_Task directions_.
Take each line from the entries that holds "JAGGEDNESS" and copy it out.

_The records_.
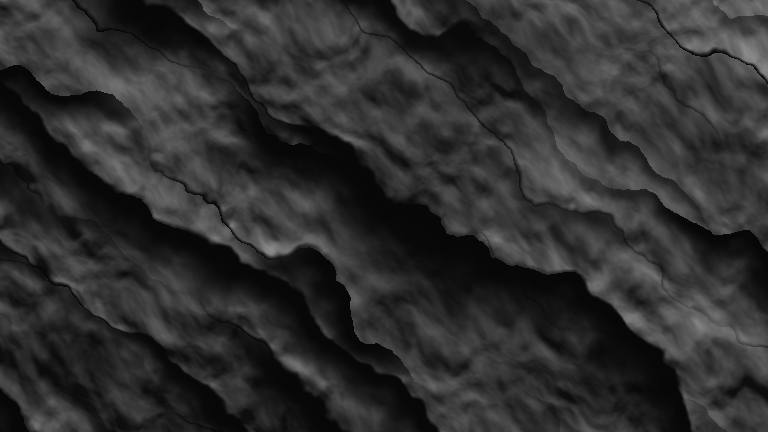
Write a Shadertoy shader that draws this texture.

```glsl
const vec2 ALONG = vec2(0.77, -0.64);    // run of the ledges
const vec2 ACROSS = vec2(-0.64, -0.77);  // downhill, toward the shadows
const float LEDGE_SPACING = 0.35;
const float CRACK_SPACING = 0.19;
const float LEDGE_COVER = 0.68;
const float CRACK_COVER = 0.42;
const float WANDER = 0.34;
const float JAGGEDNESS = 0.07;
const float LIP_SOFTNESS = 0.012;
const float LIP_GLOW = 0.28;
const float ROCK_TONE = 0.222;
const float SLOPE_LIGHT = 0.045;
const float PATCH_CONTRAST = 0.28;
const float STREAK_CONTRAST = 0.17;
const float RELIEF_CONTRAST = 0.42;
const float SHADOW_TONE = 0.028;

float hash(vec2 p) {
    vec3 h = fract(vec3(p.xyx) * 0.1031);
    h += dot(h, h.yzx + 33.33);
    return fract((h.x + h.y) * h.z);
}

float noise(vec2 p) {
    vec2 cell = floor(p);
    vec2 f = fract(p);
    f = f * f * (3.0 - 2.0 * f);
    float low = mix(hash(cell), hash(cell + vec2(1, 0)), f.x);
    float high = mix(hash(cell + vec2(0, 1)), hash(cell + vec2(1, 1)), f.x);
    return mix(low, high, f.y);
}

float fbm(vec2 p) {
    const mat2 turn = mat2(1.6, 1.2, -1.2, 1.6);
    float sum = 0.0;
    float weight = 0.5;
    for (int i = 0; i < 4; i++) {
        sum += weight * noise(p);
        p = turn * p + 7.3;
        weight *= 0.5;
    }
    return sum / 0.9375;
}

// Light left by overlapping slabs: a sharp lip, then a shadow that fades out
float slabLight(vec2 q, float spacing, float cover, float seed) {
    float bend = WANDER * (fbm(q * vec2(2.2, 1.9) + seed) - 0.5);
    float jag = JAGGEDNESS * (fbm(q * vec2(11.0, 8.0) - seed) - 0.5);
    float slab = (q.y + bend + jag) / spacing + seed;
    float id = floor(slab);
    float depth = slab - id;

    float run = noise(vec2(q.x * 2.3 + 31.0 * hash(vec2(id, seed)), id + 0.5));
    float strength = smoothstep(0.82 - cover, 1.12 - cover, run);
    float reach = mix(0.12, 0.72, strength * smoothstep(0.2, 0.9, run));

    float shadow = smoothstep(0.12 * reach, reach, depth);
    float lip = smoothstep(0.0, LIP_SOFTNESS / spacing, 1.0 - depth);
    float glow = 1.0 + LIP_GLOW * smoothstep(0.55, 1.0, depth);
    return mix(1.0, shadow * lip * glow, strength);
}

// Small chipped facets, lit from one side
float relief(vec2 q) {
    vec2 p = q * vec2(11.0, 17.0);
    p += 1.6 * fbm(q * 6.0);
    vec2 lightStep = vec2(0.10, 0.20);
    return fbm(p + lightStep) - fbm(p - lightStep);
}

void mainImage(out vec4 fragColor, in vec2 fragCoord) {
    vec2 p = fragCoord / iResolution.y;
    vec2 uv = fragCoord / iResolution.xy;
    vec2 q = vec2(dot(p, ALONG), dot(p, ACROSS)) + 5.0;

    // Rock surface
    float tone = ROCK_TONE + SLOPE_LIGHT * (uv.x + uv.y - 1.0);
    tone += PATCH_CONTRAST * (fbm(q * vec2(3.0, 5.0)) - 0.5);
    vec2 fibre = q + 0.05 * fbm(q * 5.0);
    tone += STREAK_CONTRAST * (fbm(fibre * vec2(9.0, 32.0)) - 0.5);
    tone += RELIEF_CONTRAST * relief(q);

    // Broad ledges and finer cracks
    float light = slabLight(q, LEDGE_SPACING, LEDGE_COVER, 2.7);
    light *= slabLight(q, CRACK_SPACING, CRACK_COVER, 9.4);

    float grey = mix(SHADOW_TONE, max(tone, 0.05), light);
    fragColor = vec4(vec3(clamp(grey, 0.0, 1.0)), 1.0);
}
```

_Solution for this problem_.
const float JAGGEDNESS = 0.07;
    float jag = JAGGEDNESS * (fbm(q * vec2(11.0, 8.0) - seed) - 0.5);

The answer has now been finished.